Based on the acclaimed Dark Horse action noir graphic novel, Polar: Came From the Cold by Victor Santos, the Netflix feature film Polar was directed by Jonas Åkerlund (Lords of Chaos) and shot by cinematographer Pär M. Ekberg with Panasonic VariCam Pure cinema cameras. Born and raised in Sweden, Ekberg got his start as a still photographer at a young age and eventually transitioned into cinematography. He has shot features, commercials and music videos for established artists such as Beyoncé, Pink, Lady Gaga, Taylor Swift, Katy Perry and U2, and many others.
Over the 50 years chronicled in director Adam McKay’s Vice, cinematographer Greig Fraser had the challenges of photographing actors playing characters twice their age — with intense prosthetics, makeup and hair — while also making a potentially dull series of office-based scenes into a visually interesting story for audiences. To accomplish this feat, Fraser relied on Kodak 200T and 500T film and Cooke Optics’ Anamorphic/i prime lenses.
Boasting an impressive cast including Keira Knightley, Ralph Fiennes and Matt Smith, and captured by cinematographer Florian Hoffmeister BSC, the political thriller Official Secrets was directed by Gavin Hood, and produced by Ged Doherty, Elizabeth Fowler, and Melissa Zuo. Hoffmeister selected Sony’s Venice motion picture camera system for principal photography.
To celebrate the 100th anniversary of the American Society of Cinematographers Leica Camera has released the M10-P ASC 100 Edition. The still camera includes a Leica Summicron-M 35 f/2 ASPH lens and offers two specially tailored Cine Look modes built into the camera’s software that make it a focused professional tool for cinematographers and filmmakers. The set also includes a Leica Visoflex electronic viewfinder and a Leica M-PL-Mount Adapter that allows the use of almost all PL mount cine lenses available on the market.
Sony is upgrading the capabilities of its Venice motion picture camera system by introducing high frame rate shooting, advanced remote-control functionalities and Cooke/i3 and Zeiss extended metadata support, as part of its latest firmware update. Both the free upgrade to firmware Version 4.0 and the optional HFR license will be available in June.
Braving the challenging weather and Kodiak brown bears of Alaska, cinematographer Tom Trainor served as director of photography on the new Animal Planet documentary series, Into Alaska. Season one of the series, which showcases the wildlife inhabiting Alaska's national refuges and the men and women who protect them, is currently in rotation on the cable channel.
83 Days, a shattering narrative short about racial injustice, which was shot with Panasonic cinema cameras, has been named an Official Selection of the 2018 Tampa Bay Underground Film Festival. The film has already received several best of festival nominations, including Best Short Film, Best Drama Film, Best Short Film Director and Best Short Screenplay.

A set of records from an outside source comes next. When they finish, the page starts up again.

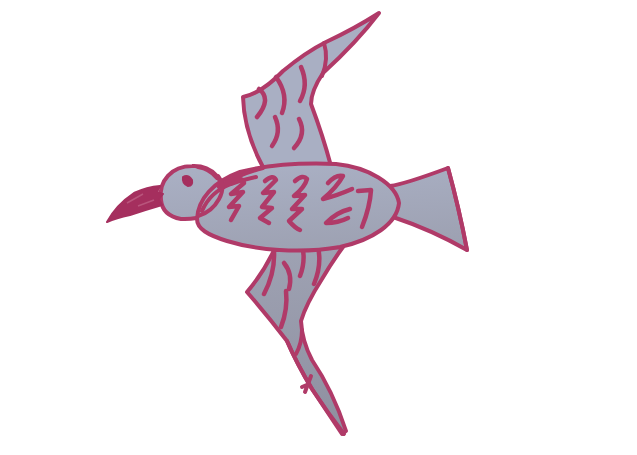
<!DOCTYPE html>
<html lang="en">
<head>
<meta charset="utf-8">
<title>Flying bird in marker</title>
<style>
:root {
  --page: #ffffff;
  --marker: #b03a68;
  --marker-deep: #a52f5e;
  --paper-light: #a9afc3;
  --paper-mid: #9ea2b3;
  --paper-dark: #8f90a0;
}
html, body { margin: 0; background: var(--page); overflow: hidden; }
svg { display: block; width: 637px; height: 455px; }
.paper { fill: url(#paper); stroke: var(--marker); stroke-width: 4; stroke-linejoin: round; stroke-linecap: round; }
.mark { fill: none; stroke: var(--marker); stroke-width: 4; stroke-linecap: round; stroke-linejoin: round; }
.feather { stroke-width: 4.5; }
.solid { fill: var(--marker-deep); stroke: var(--marker-deep); stroke-width: 2; stroke-linejoin: round; }
.light { stop-color: var(--paper-light); }
.mid { stop-color: var(--paper-mid); }
.dark { stop-color: var(--paper-dark); }
</style>
</head>
<body>
<svg viewBox="0 0 637 455" role="img" aria-label="Marker drawing of a bird in flight">
  <defs>
    <linearGradient id="paper" gradientUnits="userSpaceOnUse" x1="300" y1="20" x2="330" y2="430">
      <stop class="light" offset="0"/>
      <stop class="light" offset=".35"/>
      <stop class="mid" offset=".55"/>
      <stop class="dark" offset="1"/>
    </linearGradient>
  </defs>

  <g id="tail">
    <path class="paper" d="M390 186Q405 184 448 168Q459 208 467 250Q432 230 393 217Q399 201 390 186Z"/>
    <path class="mark" d="M448 168Q459 208 467 250" stroke-width="5"/>
  </g>

  <g id="upper-wing">
    <path class="paper" d="M263 167Q244 132 243 97Q262 93 283 71Q306 52 326 42Q354 29 379 13Q357 42 323 73Q311 91 311 104Q323 136 331 166Z"/>
    <g class="feather-marks">
      <path class="mark" d="M324 43Q329 59 322 76"/>
      <path class="mark feather" d="M276 77Q289 95 282 113"/>
      <path class="mark feather" d="M259 89Q272 99 257 117"/>
      <path class="mark feather" d="M301 67Q309 85 300 101"/>
      <path class="mark feather" d="M275 117Q282 132 272 146"/>
      <path class="mark feather" d="M299 119Q307 134 294 148"/>
    </g>
  </g>

  <g id="lower-wing">
    <path class="paper" d="M274 250Q264 272 247 292Q267 315 287 341Q296 362 312 389Q328 413 342 434L346 431Q333 391 312 360Q302 341 301 321Q306 304 322 279Q332 262 343 247Z"/>
    <path class="mark" d="M287 341Q298 366 312 389Q328 413 344 434" stroke-width="5"/>
    <g class="feather-marks">
      <path class="mark" d="M302 330Q302 343 296 354"/>
      <path class="mark feather" d="M274 252Q275 273 264 294"/>
      <path class="mark feather" d="M284 263Q293 274 289 289"/>
      <path class="mark feather" d="M286 291Q288 309 281 327"/>
      <path class="mark feather" d="M302 244Q306 261 300 276"/>
      <path class="mark feather" d="M318 247Q322 265 314 284"/>
      <path class="mark" d="M311 376L305 392M302 387L309 384"/>
    </g>
  </g>

  <g id="head">
    <path class="paper" d="M161 200C158 181 172 166 192 166C213 165 225 181 222 197C218 213 199 220 181 219C170 217 162 211 161 200Z"/>
    <path class="mark" d="M198 167Q210 169 217 178"/>
    <path class="solid" d="M183 177Q188 174 192 180Q193 186 188 186Q182 184 183 177Z"/>
  </g>

  <g id="beak">
    <path class="solid" d="M107 222Q116 205 134 193Q147 187 160 186L157 192L163 194L159 199L162 205Q145 210 130 215Q116 218 107 222Z"/>
    <path d="M127 203L143 194M138 206L154 200" fill="none" stroke="#b9557c" stroke-width="1.5"/>
  </g>

  <g id="body">
    <path class="paper" d="M197 219C198 199 213 182 240 172C270 164 310 163 336 164C368 167 396 184 399 203C397 224 372 240 340 247C300 254 256 250 227 241C208 235 197 229 197 219Z"/>
    <path class="mark" d="M219 187Q236 175 263 168M202 211Q210 192 231 184Q246 179 256 177" stroke-width="5"/>
    <path class="mark" d="M198 216Q212 212 219 199Q226 187 218 176"/>
    <g class="feather-marks">
      <path class="mark feather" d="M233 180Q243 177 244 183L231 194L243 192L229 207L239 206L231 220"/>
      <path class="mark feather" d="M265 181Q273 174 276 180L263 193L274 192L262 207L272 208L260 218L269 223"/>
      <path class="mark feather" d="M295 181Q303 174 307 179Q305 187 294 196L305 195L292 209L302 209L289 221Q295 228 300 230"/>
      <path class="mark feather" d="M328 183Q336 174 343 176Q337 187 323 199Q336 196 352 189"/>
      <path class="mark feather" d="M350 209Q337 212 326 223Q338 223 348 218"/>
      <path class="mark feather" d="M358 191L371 190Q370 207 362 227"/>
    </g>
  </g>
</svg>
</body>
</html>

The makers of the Screen Gems feature film The Possession of Hannah Grace are claiming an interesting cinema technology first: the project was shot in Boston using Sony A7S II mirrorless digital cameras combined with large format Hawk 65 anamorphic lenses from Vantage, an unlikely combination featuring lenses designed for large digital sensors combined with a full-frame camera with a DSLR form factor and a price tag under $3,000. Nevertheless, the filmmakers say it made for a high-quality, cost-effective production workflow.
Director of photography Joe Callahan recently completed principal photography on a feature-length documentary about wildlife rescue and rehabilitation in India. The documentary, aiming for premium festival berths, profiles the pioneering work of Wildlife SOS, a worldwide organization dedicated to protecting and conserving India’s natural heritage, forest and wildlife wealth. The majority of location work on the documentary (working title, Where the Wild Things Aren’t) took place last June all across India—jungles, deserts and the teeming cities of Jodhpur, Delhi and Agra.
Newton Thomas ‘Tom’ Sigel, ASC chose a full range of original Cooke Speed Panchros, with a slightly new housing and updated mechanics from Arri Rental UK, to shoot the early years documented in the 20th Century Fox/Regency production of Bohemian Rhapsody. Sigel needed to capture the idealistic energy of Freddie Mercury and his future bandmates when he first came to London in 1970. To accomplish this, he made use of a full vintage set of Cooke Speed Panchros, with a very light net at the back of the lens and a special LUT for the Alexa SXT that was specifically designed for the period. This set-up was used for the entire first act of the film, with Sigel relying mostly on the 40mm lens, with the 25, 32 and 50 as secondary lenses.